* BRIEF
Please give the entries below again exactly, omitting every picture.

**** GIVEN RECORDS

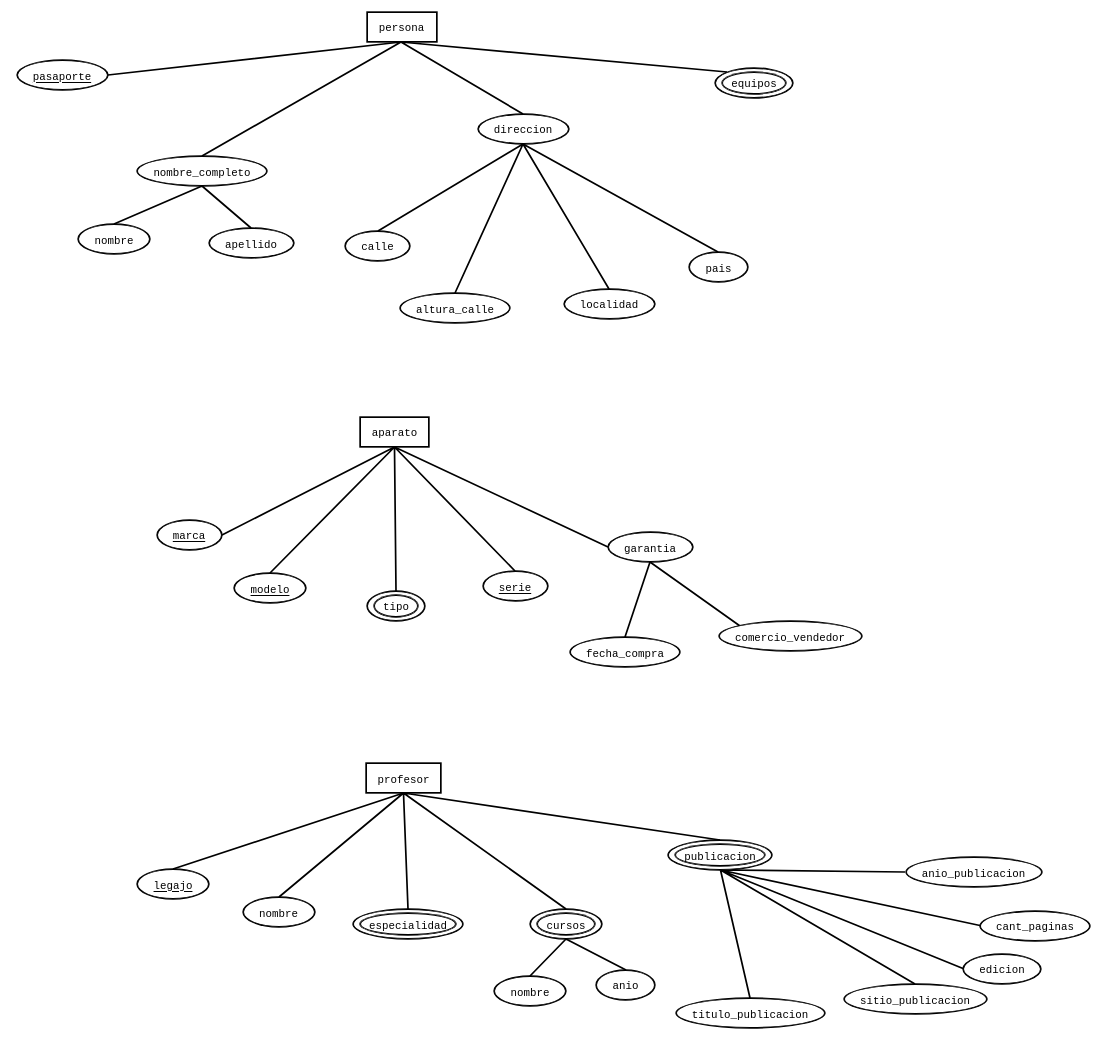
<!DOCTYPE html>
<html lang="es">
<head>
<meta charset="utf-8">
<title>Diagrama entidad-atributo</title>
<style>
:root { --ink: #000; --paper: #fff; --stroke: 1.7px; }
* { box-sizing: border-box; }
body { margin: 0; background: var(--paper); }
.diagram {
  position: relative; width: 1106px; height: 1039px; overflow: hidden;
  background: var(--paper); color: var(--ink);
  font: 10.8px/14px "Liberation Mono", monospace;
}
.links { position: absolute; inset: 0; fill: none; stroke: var(--ink); stroke-width: var(--stroke); }
.node {
  position: absolute; width: var(--w); height: 30px;
  left: calc(var(--x) - var(--w) / 2); top: calc(var(--y) - 15px);
  display: flex; align-items: center; justify-content: center; padding-top: 3px;
  background: var(--paper); border: 1px solid var(--ink); box-shadow: 0 0 0 .7px var(--ink);
  white-space: nowrap;
}
.attribute, .multi::before { border-radius: 50%; }
.key span { text-decoration: underline; text-underline-offset: 1.5px; }
.multi::before {
  content: ""; position: absolute; inset: 3px 6px;
  border: 1px solid var(--ink); box-shadow: 0 0 0 .7px var(--ink);
}
.multi span { position: relative; }
</style>
</head>
<body>
<main class="diagram">
  <svg class="links" width="1106" height="1039" viewBox="0 0 1106 1039" aria-hidden="true">
    <g>
      <path d="M401 42L108 75M401 42L202 156M401 42L523 114M401 42L727 72"/>
      <path d="M202 186L114 224M202 186L251 228"/>
      <path d="M523 144L378 231M523 144L455 293M523 144L609 289M523 144L718 252"/>
    </g>
    <g>
      <path d="M394.500 447L222 535M394.500 447L270 573M394.500 447L396 591M394.500 447L515 571M394.500 447L608 547"/>
      <path d="M650 562L625 637M650 562L740 626"/>
    </g>
    <g>
      <path d="M403.500 793L173 869M403.500 793L279 897M403.500 793L408 909M403.500 793L566 909M403.500 793L720 840"/>
      <path d="M566 939L530 976M566 939L626 970"/>
      <path d="M720.500 870L905 872M720.500 870L980 925.500M720.500 870L963 968.500M720.500 870L915 984M720.500 870L750 998"/>
    </g>
  </svg>

  <section aria-label="persona">
    <div class="node entity" style="--x:401.500px;--y:26.500px;--w:70px"><span>persona</span></div>
    <div class="node attribute key" style="--x:62px;--y:75px;--w:91px"><span>pasaporte</span></div>
    <div class="node attribute multi" style="--x:754px;--y:82.500px;--w:78px"><span>equipos</span></div>
    <div class="node attribute" style="--x:523px;--y:128.500px;--w:91px"><span>direccion</span></div>
    <div class="node attribute" style="--x:202px;--y:171px;--w:130px"><span>nombre_completo</span></div>
    <div class="node attribute" style="--x:114px;--y:239px;--w:72px"><span>nombre</span></div>
    <div class="node attribute" style="--x:251px;--y:243px;--w:85px"><span>apellido</span></div>
    <div class="node attribute" style="--x:377.500px;--y:245.500px;--w:65px"><span>calle</span></div>
    <div class="node attribute" style="--x:455px;--y:308px;--w:110px"><span>altura_calle</span></div>
    <div class="node attribute" style="--x:609px;--y:303.500px;--w:91px"><span>localidad</span></div>
    <div class="node attribute" style="--x:718.500px;--y:267px;--w:59px"><span>pais</span></div>
  </section>

  <section aria-label="aparato">
    <div class="node entity" style="--x:394.500px;--y:431.500px;--w:69px"><span>aparato</span></div>
    <div class="node attribute key" style="--x:189px;--y:534.500px;--w:65px"><span>marca</span></div>
    <div class="node attribute key" style="--x:270px;--y:588px;--w:72px"><span>modelo</span></div>
    <div class="node attribute multi" style="--x:396px;--y:605.500px;--w:58px"><span>tipo</span></div>
    <div class="node attribute key" style="--x:515px;--y:586px;--w:65px"><span>serie</span></div>
    <div class="node attribute" style="--x:650px;--y:547px;--w:85px"><span>garantia</span></div>
    <div class="node attribute" style="--x:625px;--y:652px;--w:110px"><span>fecha_compra</span></div>
    <div class="node attribute" style="--x:790px;--y:636px;--w:143px"><span>comercio_vendedor</span></div>
  </section>

  <section aria-label="profesor">
    <div class="node entity" style="--x:403.500px;--y:778px;--w:75px"><span>profesor</span></div>
    <div class="node attribute key" style="--x:173px;--y:884px;--w:72px"><span>legajo</span></div>
    <div class="node attribute" style="--x:278.500px;--y:912px;--w:72px"><span>nombre</span></div>
    <div class="node attribute multi" style="--x:408px;--y:924px;--w:110px"><span>especialidad</span></div>
    <div class="node attribute multi" style="--x:566px;--y:924px;--w:72px"><span>cursos</span></div>
    <div class="node attribute" style="--x:530px;--y:991px;--w:72px"><span>nombre</span></div>
    <div class="node attribute" style="--x:625.500px;--y:984.500px;--w:59px"><span>anio</span></div>
    <div class="node attribute multi" style="--x:720px;--y:855px;--w:104px"><span>publicacion</span></div>
    <div class="node attribute" style="--x:973.500px;--y:872px;--w:136px"><span>anio_publicacion</span></div>
    <div class="node attribute" style="--x:1035px;--y:925.500px;--w:110px"><span>cant_paginas</span></div>
    <div class="node attribute" style="--x:1002px;--y:968.500px;--w:78px"><span>edicion</span></div>
    <div class="node attribute" style="--x:915px;--y:999px;--w:143px"><span>sitio_publicacion</span></div>
    <div class="node attribute" style="--x:750px;--y:1013px;--w:149px"><span>titulo_publicacion</span></div>
  </section>
</main>
</body>
</html>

********

* PROBLEM SOLUTION
<!DOCTYPE html>
<html lang="es">
<head>
<meta charset="utf-8">
<title>Diagrama entidad-atributo</title>
<style>
:root { --ink: #000; --paper: #fff; --stroke: 1.7px; }
* { box-sizing: border-box; }
body { margin: 0; background: var(--paper); }
.diagram {
  position: relative; width: 1106px; height: 1039px; overflow: hidden;
  background: var(--paper); color: var(--ink);
  font: 10.8px/14px "Liberation Mono", monospace;
}
.links { position: absolute; inset: 0; fill: none; stroke: var(--ink); stroke-width: var(--stroke); }
.node {
  position: absolute; width: var(--w); height: 30px;
  left: calc(var(--x) - var(--w) / 2); top: calc(var(--y) - 15px);
  display: flex; align-items: center; justify-content: center; padding-top: 3px;
  background: var(--paper); border: 1px solid var(--ink); box-shadow: 0 0 0 .7px var(--ink);
  white-space: nowrap;
}
.attribute, .multi::before { border-radius: 50%; }
.key span { text-decoration: underline; text-underline-offset: 1.5px; }
.multi::before {
  content: ""; position: absolute; inset: 3px 6px;
  border: 1px solid var(--ink); box-shadow: 0 0 0 .7px var(--ink);
}
.multi span { position: relative; }
</style>
</head>
<body>
<main class="diagram">
  <svg class="links" width="1106" height="1039" viewBox="0 0 1106 1039" aria-hidden="true">
    <g>
      <path d="M401 42L108 75M401 42L202 156M401 42L523 114M401 42L727 72"/>
      <path d="M202 186L114 224M202 186L251 228"/>
      <path d="M523 144L378 231M523 144L455 293M523 144L609 289M523 144L718 252"/>
    </g>
    <g>
      <path d="M394.500 447L222 535M394.500 447L270 573M394.500 447L396 591M394.500 447L515 571M394.500 447L608 547"/>
      <path d="M650 562L625 637M650 562L740 626"/>
    </g>
    <g>
      <path d="M403.500 793L173 869M403.500 793L279 897M403.500 793L408 909M403.500 793L566 909M403.500 793L720 840"/>
      <path d="M566 939L530 976M566 939L626 970"/>
      <path d="M720.500 870L905 872M720.500 870L980 925.500M720.500 870L963 968.500M720.500 870L915 984M720.500 870L750 998"/>
    </g>
  </svg>

  <section aria-label="persona">
    <div class="node entity" style="--x:401.500px;--y:26.500px;--w:70px"><span>persona</span></div>
    <div class="node attribute key" style="--x:62px;--y:75px;--w:91px"><span>pasaporte</span></div>
    <div class="node attribute multi" style="--x:754px;--y:82.500px;--w:78px"><span>equipos</span></div>
    <div class="node attribute" style="--x:523px;--y:128.500px;--w:91px"><span>direccion</span></div>
    <div class="node attribute" style="--x:202px;--y:171px;--w:130px"><span>nombre_completo</span></div>
    <div class="node attribute" style="--x:114px;--y:239px;--w:72px"><span>nombre</span></div>
    <div class="node attribute" style="--x:251px;--y:243px;--w:85px"><span>apellido</span></div>
    <div class="node attribute" style="--x:377.500px;--y:245.500px;--w:65px"><span>calle</span></div>
    <div class="node attribute" style="--x:455px;--y:308px;--w:110px"><span>altura_calle</span></div>
    <div class="node attribute" style="--x:609px;--y:303.500px;--w:91px"><span>localidad</span></div>
    <div class="node attribute" style="--x:718.500px;--y:267px;--w:59px"><span>pais</span></div>
  </section>

  <section aria-label="aparato">
    <div class="node entity" style="--x:394.500px;--y:431.500px;--w:69px"><span>aparato</span></div>
    <div class="node attribute key" style="--x:189px;--y:534.500px;--w:65px"><span>marca</span></div>
    <div class="node attribute key" style="--x:270px;--y:588px;--w:72px"><span>modelo</span></div>
    <div class="node attribute multi" style="--x:396px;--y:605.500px;--w:58px"><span>tipo</span></div>
    <div class="node attribute key" style="--x:515px;--y:586px;--w:65px"><span>serie</span></div>
    <div class="node attribute" style="--x:650px;--y:547px;--w:85px"><span>garantia</span></div>
    <div class="node attribute" style="--x:625px;--y:652px;--w:110px"><span>fecha_compra</span></div>
    <div class="node attribute" style="--x:790px;--y:636px;--w:143px"><span>comercio_vendedor</span></div>
  </section>

  <section aria-label="profesor">
    <div class="node entity" style="--x:403.500px;--y:778px;--w:75px"><span>profesor</span></div>
    <div class="node attribute key" style="--x:173px;--y:884px;--w:72px"><span>legajo</span></div>
    <div class="node attribute" style="--x:278.500px;--y:912px;--w:72px"><span>nombre</span></div>
    <div class="node attribute multi" style="--x:408px;--y:924px;--w:110px"><span>especialidad</span></div>
    <div class="node attribute multi" style="--x:566px;--y:924px;--w:72px"><span>cursos</span></div>
    <div class="node attribute" style="--x:530px;--y:991px;--w:72px"><span>nombre</span></div>
    <div class="node attribute" style="--x:625.500px;--y:984.500px;--w:59px"><span>anio</span></div>
    <div class="node attribute multi" style="--x:720px;--y:855px;--w:104px"><span>publicacion</span></div>
    <div class="node attribute" style="--x:973.500px;--y:872px;--w:136px"><span>anio_publicacion</span></div>
    <div class="node attribute" style="--x:1035px;--y:925.500px;--w:110px"><span>cant_paginas</span></div>
    <div class="node attribute" style="--x:1002px;--y:968.500px;--w:78px"><span>edicion</span></div>
    <div class="node attribute" style="--x:915px;--y:999px;--w:143px"><span>sitio_publicacion</span></div>
    <div class="node attribute" style="--x:750px;--y:1013px;--w:149px"><span>titulo_publicacion</span></div>
  </section>
</main>
</body>
</html>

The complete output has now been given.